David Poindexter's profile image, displayed in a round border
I'm David, a software engineer and cloud architect.
I specialize in serverless development, cloud architecture and implementation, and write about my experiences along the way.

Why did I do this

I developed a solution on AWS for a client that leveraged a very cool feature of Amazon S3 called Amazon S3 Select. I was asked to be a guest on a new AWS Youtube series called “Do Hard Things” highlighting why and how I came up with it.

I’m a professional, so this means, I can’t really show the EXACT solution, the EXACT code or the data involved. That’s a no-no for NDA, privacy, etc. I’m sure you’ll understand.

So then what do I do?

Well, turns out there’s a bunch of publicly available S3 buckets of really awesome data. Go take a look here for some ideas!

AWS Registry of Open Data on AWS

What data am I working with

What I intended to do was show how Amazon S3 Select is a great choice for easily slicing down very large data sets. Well I found one that was sufficiently broad, large in size, and public.

The New York City Taxi and Limousine Commission (TLC) Trip Record Data

Next step was… where is this bucket, and how do I get it into MY bucket, for experimentation.

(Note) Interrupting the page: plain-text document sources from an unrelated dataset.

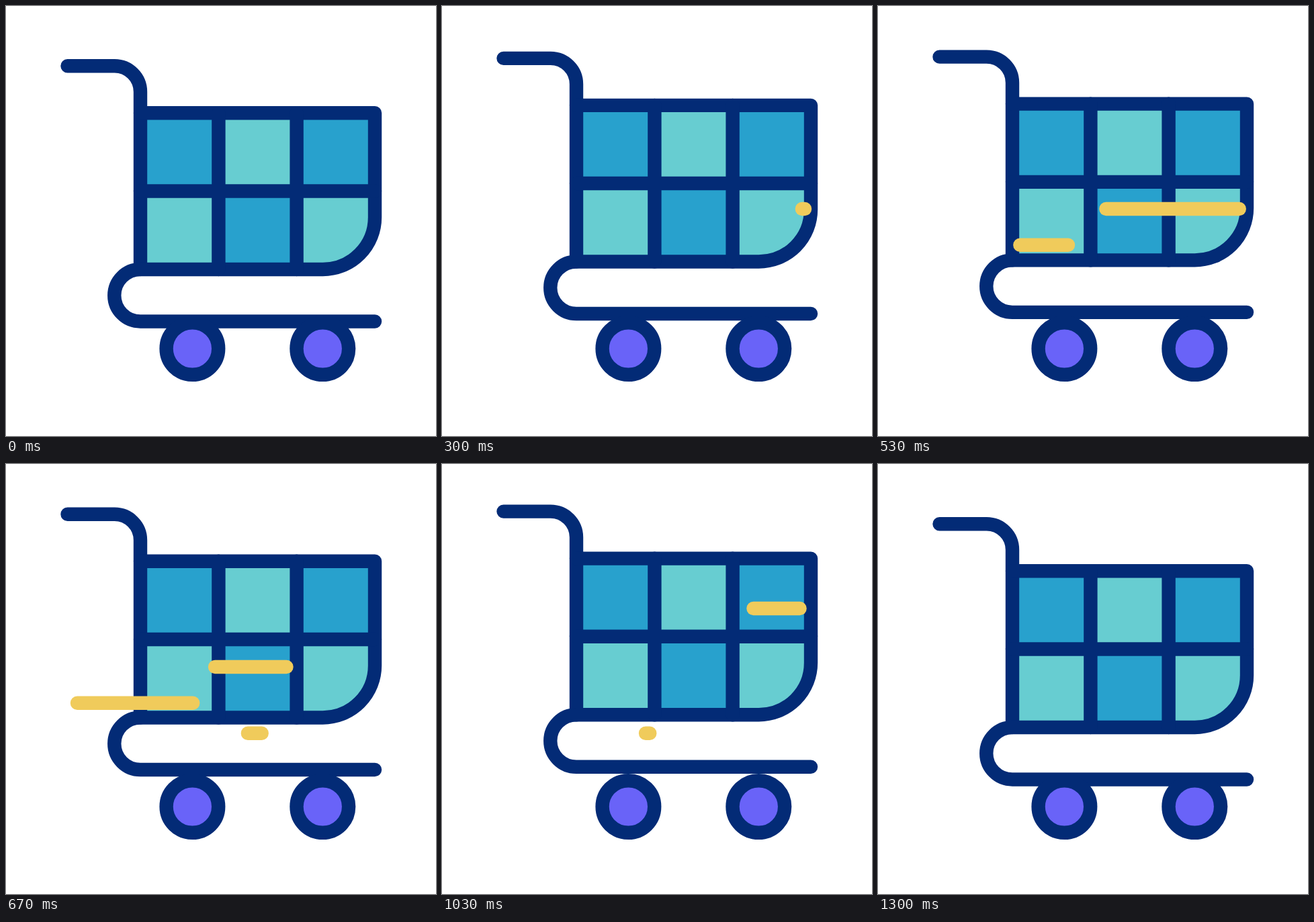
An HTML page for the animation above (2000 ms loop, 640 by 640 pixels).

```html
<!DOCTYPE html>
<html lang="en">
<head>
<meta charset="utf-8">
<title>Shopping cart</title>
<style>
  html, body { margin: 0; width: 100%; height: 100%; overflow: hidden; background: #fff; }
  svg { display: block; width: 100vw; height: 100vh; }
  .ink { fill: none; stroke: #032b76; stroke-width: 20.4; stroke-linecap: round; stroke-linejoin: round; }
  .blue { fill: #28a1cd; }
  .teal { fill: #67cdd1; }
  .wheel { fill: #6963f8; }
  #lines { stroke: #f0cb5b; stroke-width: 20.4; stroke-linecap: round; }
</style>
</head>
<body>
<svg viewBox="0 0 640 640">
  <g id="cart">
    <path class="blue" d="M200 159.3H549V314.5A77.5 77.5 0 0 1 471.5 392H200Z"/>
    <path class="teal" d="M316.4 159.3H432.6V275.5H316.4ZM200 275.5H316.4V392H200ZM432.6 275.5H549V314.5A77.5 77.5 0 0 1 471.5 392H432.6Z"/>
    <path class="ink" d="M91.5 89.3H161.5A38.5 38.5 0 0 1 200 127.8V392"/>
    <path class="ink" d="M200 159.3H549V314.5A77.5 77.5 0 0 1 471.5 392H200A38.75 38.75 0 0 0 200 469.5H549"/>
    <path class="ink" d="M200 275.5H549M316.4 159.3V392M432.6 159.3V392"/>
  </g>
  <g class="ink">
    <circle class="wheel" cx="277.4" cy="510" r="38.8"/>
    <circle class="wheel" cx="471.3" cy="510" r="38.8"/>
  </g>
  <g id="lines"></g>
</svg>
<script>
  const LOOP = 2000, TICK = 100 / 3, LAST = 39;
  const HEAD = 10, LAG = 7.3, TAIL = 8.6;

  // Cart height: [tick, y]
  const bob = [[0, 0], [5.3, -22.2], [12, -3.6], [18, -17.2], [24, -6.7], [30, -20.2], [36, 0], [LAST, 0]];

  // Speed lines run from right to left
  const streaks = [
    { y: 302, from: 540, to: 311, start: 8.2 },
    { y: 355.8, from: 283, to: 87.5, start: 11.9 },
    { y: 400.7, from: 380.7, to: 303, start: 16.6 },
    { y: 215, from: 537, to: 459, start: 22.45 }
  ];

  const cart = document.getElementById('cart');
  const lines = document.getElementById('lines');
  for (const s of streaks) {
    s.el = document.createElementNS('http://www.w3.org/2000/svg', 'line');
    s.el.setAttribute('y1', s.y);
    s.el.setAttribute('y2', s.y);
    lines.append(s.el);
  }

  const ease = u => {
    u = Math.min(1, Math.max(0, u));
    return u * u * (3 - 2 * u);
  };
  const mix = (a, b, u) => a + (b - a) * u;

  function cartY(k) {
    const i = Math.max(1, bob.findIndex(p => p[0] >= k));
    const [t0, y0] = bob[i - 1], [t1, y1] = bob[i];
    return mix(y0, y1, ease((k - t0) / (t1 - t0)));
  }

  function draw(ms) {
    // The motion advances in ticks, then rests until the loop ends
    const k = Math.min(LAST, Math.floor((ms + 4) / TICK));
    cart.setAttribute('transform', `translate(0 ${cartY(k)})`);
    for (const { el, from, to, start } of streaks) {
      const head = ease((k - start) / HEAD);
      const tail = ease((k - start - LAG) / TAIL);
      el.setAttribute('x1', mix(from, to, head));
      el.setAttribute('x2', mix(from, to, tail));
      el.setAttribute('visibility', head > 0 && tail < 1 ? 'visible' : 'hidden');
    }
  }

  const begin = performance.now();
  function loop() {
    draw((performance.now() - begin) % LOOP);
    requestAnimationFrame(loop);
  }
  loop();
</script>
</body>
</html>
```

Well right from that page we can see the Amazon S3 bucket ARN aws s3 ls s3://nyc-tlc/ --no-sign-request

So let’s take a look at what is in there, first! You’ll notice there is an argument to that command --no-sign-request. This means you don’t even need an AWS account, or credentials, or local config or anything just to poke around.

Here’s a bit of what we get:

$ aws s3 ls s3://nyc-tlc/ --no-sign-request
->                           PRE misc/
->                           PRE trip data/

This can be a little bewildering work with, especially in an unknown bucket. I’ve experimented and know that what we want is in a “folder” of “trip data”, and we’d want something a bit more readable as we continue poking at the data. I’ve taken the liberty to truncate a whole bunch.

aws s3 ls s3://nyc-tlc/trip\ data/ --no-sign-request --human-readable
2016-08-11 10:16:22    0 Bytes
2016-08-11 10:32:21   81.8 MiB fhv_tripdata_2015-01.csv
2019-03-18 10:06:26    1.3 GiB fhv_tripdata_2018-02.csv
2020-07-29 14:35:25  454.6 MiB fhvhv_tripdata_2020-06.csv
2021-02-26 10:53:54  599.3 MiB fhvhv_tripdata_2020-07.csv
2016-08-15 15:09:57  203.6 MiB green_tripdata_2014-09.csv
2016-08-15 15:10:49  222.9 MiB green_tripdata_2014-10.csv
2016-08-15 15:11:56  231.4 MiB green_tripdata_2014-11.csv
2016-08-15 15:13:08  245.9 MiB green_tripdata_2014-12.csv
2016-08-15 15:31:36  232.0 MiB green_tripdata_2015-01.csv
2016-08-15 09:14:35    2.4 GiB yellow_tripdata_2011-02.csv
2016-08-15 09:27:29    2.7 GiB yellow_tripdata_2011-03.csv
2016-08-16 11:34:19    1.7 GiB yellow_tripdata_2015-11.csv
2016-08-16 11:40:29    1.7 GiB yellow_tripdata_2015-12.csv
2016-08-11 14:37:11    1.6 GiB yellow_tripdata_2016-01.csv
2016-08-11 15:32:23    1.7 GiB yellow_tripdata_2016-02.csv
2016-08-11 14:47:25    1.8 GiB yellow_tripdata_2016-03.csv
2018-02-20 12:42:07  781.2 MiB yellow_tripdata_2017-11.csv
2018-02-20 12:47:09  799.3 MiB yellow_tripdata_2017-12.csv
2018-08-03 15:13:06  736.3 MiB yellow_tripdata_2018-01.csv
2018-08-03 15:15:27  714.1 MiB yellow_tripdata_2018-02.csv
2021-02-26 11:54:00  128.3 MiB yellow_tripdata_2020-12.csv

Now we’re getting somewhere! So we see it’s in CSV format, and can deduce… it’s not compressed at all. This is gonna be pretty big. I’m gonna zero in on just the yellow cab data, specifically. Let’s use some just regular bash commands to filter this down a little. Next section!

How did I do it

Filter down the file results

Formulate the S3 locations

Do a dry run on copy

Run the copy

What did I do with it

S3 Select Console Operation Limitations

Find a small object

Explore the contents

Limit selection and record the numbers